Postby 3rdrail » Wed Dec 19, 2012 3:00 pm

Image
That area back there was directly under the El's Tower H and the Forest Hills Shops. Tower H was actually accessed there through a set of stairs and at the time of the photo it was also used as a convenient parking spot for the T workers. The El began to meet the altitude of the rising Hyde Park Ave. next to it, so the further that you went in, the more enclosed it became. It would have been a claustrophobics worst nightmare ! I suspect that surplus and disgarded supplies sometimes went throgh a hole in the El winding up there and I also think that the El probably used the area to store work cars at one point.

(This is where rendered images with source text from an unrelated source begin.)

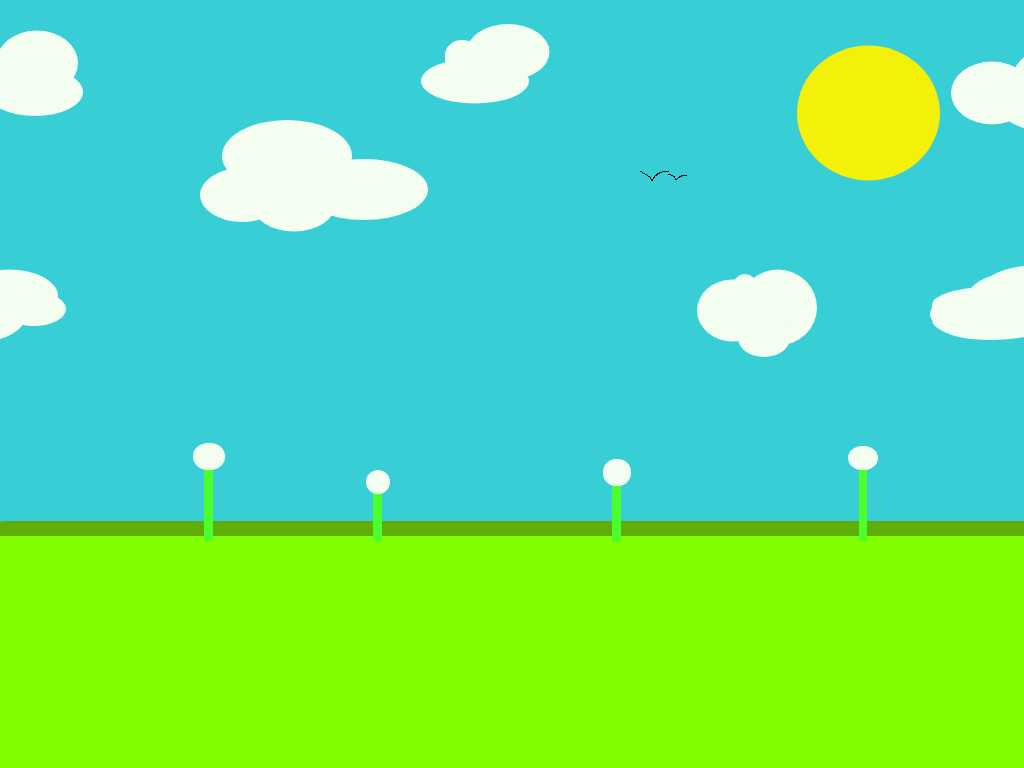
<!DOCTYPE html>
<html lang="en">
<head>
<meta charset="utf-8">
<title>Sunny meadow</title>
<style>
:root {
  --sky: #37ced6;
  --cloud: #f3fef1;
  --sun: #f3f10a;
  --bird: #000000;
  --meadow: #80ff00;
  --meadow-edge: #5fae0a;
  --stem: #4bff2d;
}
html, body { margin: 0; height: 100%; overflow: hidden; background: var(--sky); }
.scene { display: block; width: 1024px; height: 768px; }
.sky { fill: var(--sky); }
.sun { fill: var(--sun); }
.clouds, .blooms { fill: var(--cloud); }
.birds { fill: none; stroke: var(--bird); stroke-width: 1; shape-rendering: crispEdges; }
.meadow { fill: var(--meadow); }
.meadow-edge { fill: var(--meadow-edge); }
.stems { fill: var(--stem); }
</style>
</head>
<body>
<svg class="scene" viewBox="0 0 1024 768" role="img" aria-label="Green meadow with four white flowers under a blue sky with clouds, sun and two birds">
  <rect class="sky" width="1024" height="768"/>
  <ellipse class="sun" cx="868.5" cy="113" rx="71.5" ry="67.5"/>

  <g class="clouds">
    <g id="cloud-top-left">
      <ellipse cx="37" cy="63" rx="41" ry="32.5"/>
      <ellipse cx="35" cy="92" rx="48" ry="24"/>
      <rect y="52" width="30" height="44"/>
    </g>
    <g id="cloud-large">
      <ellipse cx="287" cy="156" rx="65" ry="36"/>
      <ellipse cx="242" cy="195" rx="42" ry="27"/>
      <ellipse cx="364" cy="189.500" rx="64" ry="30.500"/>
      <ellipse cx="294" cy="203" rx="42" ry="28.500"/>
      <rect x="245" y="165" width="90" height="45"/>
    </g>
    <g id="cloud-top-middle">
      <ellipse cx="508" cy="52" rx="41.500" ry="28"/>
      <ellipse cx="475" cy="81" rx="54" ry="22.500"/>
      <ellipse cx="462" cy="55" rx="17" ry="15"/>
      <rect x="445" y="54" width="70" height="24"/>
    </g>
    <g id="cloud-top-right">
      <ellipse cx="992" cy="93" rx="41" ry="31.500"/>
      <path d="M1024 57Q1018 62 1015 68L1000 92L1010 122Q1017 126 1024 128Z"/>
    </g>
    <g id="cloud-left">
      <ellipse cx="9" cy="296" rx="49" ry="26.500"/>
      <ellipse cx="34" cy="309" rx="32" ry="17"/>
      <path d="M0 290H30L22 326Q14 335 0 339Z"/>
    </g>
    <g id="cloud-middle-right">
      <ellipse cx="733" cy="310.500" rx="36" ry="31"/>
      <ellipse cx="778" cy="307.500" rx="39" ry="38"/>
      <ellipse cx="764" cy="338" rx="26" ry="19"/>
      <ellipse cx="745" cy="284" rx="11" ry="10"/>
    </g>
    <path id="cloud-right" d="M1024 266Q1004 268 991 276Q978 280 971 288Q944 291 934 300Q931 304 932 308Q928 314 932 320Q933 326 939 329Q956 340 990 340Q1009 340 1024 337Z"/>
  </g>

  <g class="birds">
    <path d="M640 171L650 177L652 181Q656 171 669 171"/>
    <path d="M668 175Q674 174 676 180Q680 175 687 175"/>
  </g>

  <path class="meadow-edge" d="M0 522L4 521H1024V537H0Z"/>
  <rect class="meadow" y="536" width="1024" height="232"/>

  <g class="stems">
    <rect x="204" y="466" width="9" height="75"/>
    <rect x="373" y="490" width="9" height="51"/>
    <rect x="612" y="482" width="9" height="60"/>
    <rect x="859" y="466" width="8" height="75"/>
  </g>
  <g class="blooms">
    <rect x="193" y="443" width="32" height="27" rx="15" ry="13"/>
    <rect x="366" y="470" width="24" height="24" rx="12"/>
    <rect x="603" y="459" width="28" height="27" rx="13"/>
    <rect x="848" y="446" width="30" height="24" rx="14" ry="12"/>
  </g>
</svg>
</body>
</html>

I found a nice piece of running rail, perfect for handling and display, at about 8" in length one day just poking it's nose up to the ground surface begging me to take it home and rescue it. I obliged and it amazes me still how agile a 12 year old is when I recall the balancing act that the heavy rail and I played on the cross-bar of my bicycle. And, to keep us on track here, the Rozzie sub-station provided all the sub-current for this area used for traction motors south of Forest Hills all the way to the Dedham line. Under the El, especially around 4-5 AM, you could hear the 600v-DC running through it's cable and rail above as a powerful "hum". I would imagine that the sub-station must have given off a similiar, probably more pronounced "hum".
~Paul Joyce~
[i]Moderator: Toy Trains, Model Railroading, Outdoor and Live Steam

Paul Joyce passed away in August, 2013. We honor his memory and his devotion at railroad.net.
User avatar
3rdrail
 
Posts: 5641
Joined: Thu Jun 29, 2006 11:10 pm
Location: Boston

Re: Back to the Drawing Board for Rozzie Sub-Station

Postby highgreen215 » Wed Dec 19, 2012 10:00 pm

Thanks, a great read. In streetcar days the track going in appeared like it was actually used occasionally. But I didn't realize how open the area was - I guess the years dull the recall somewhat.
highgreen215
 
Posts: 412
Joined: Wed Oct 03, 2012 11:43 pm
Location: Roslindale, Mass.

Re: Back to the Drawing Board for Rozzie Sub-Station

Postby 3rdrail » Thu Dec 20, 2012 10:39 am

I remember it as a cavernous, forboding, creepy place myself. I think that my camera's lens and it's light meter have both adjusted for width and light. I know that as a practical matter, riding into the "cave", you couldn't see what you were riding into as it was very dark, even in the middle of day. I always thought that it would have been a great "on location" area for a crime or even horror movie ! The area is all changed now. Hard to believe that if you were to stand where I was taking this photo now, you'd be in the Forest Hills Station employee parking lot just south of the entrance ramp from Washington St. at the southern end of the station.
~Paul Joyce~
[i]Moderator: Toy Trains, Model Railroading, Outdoor and Live Steam

Paul Joyce passed away in August, 2013. We honor his memory and his devotion at railroad.net.
User avatar
3rdrail
 
Posts: 5641
Joined: Thu Jun 29, 2006 11:10 pm
Location: Boston

Previous

Return to Massachusetts Bay Transportation Authority (MBTA)

Who is online

Users browsing this forum: No registered users and 9 guests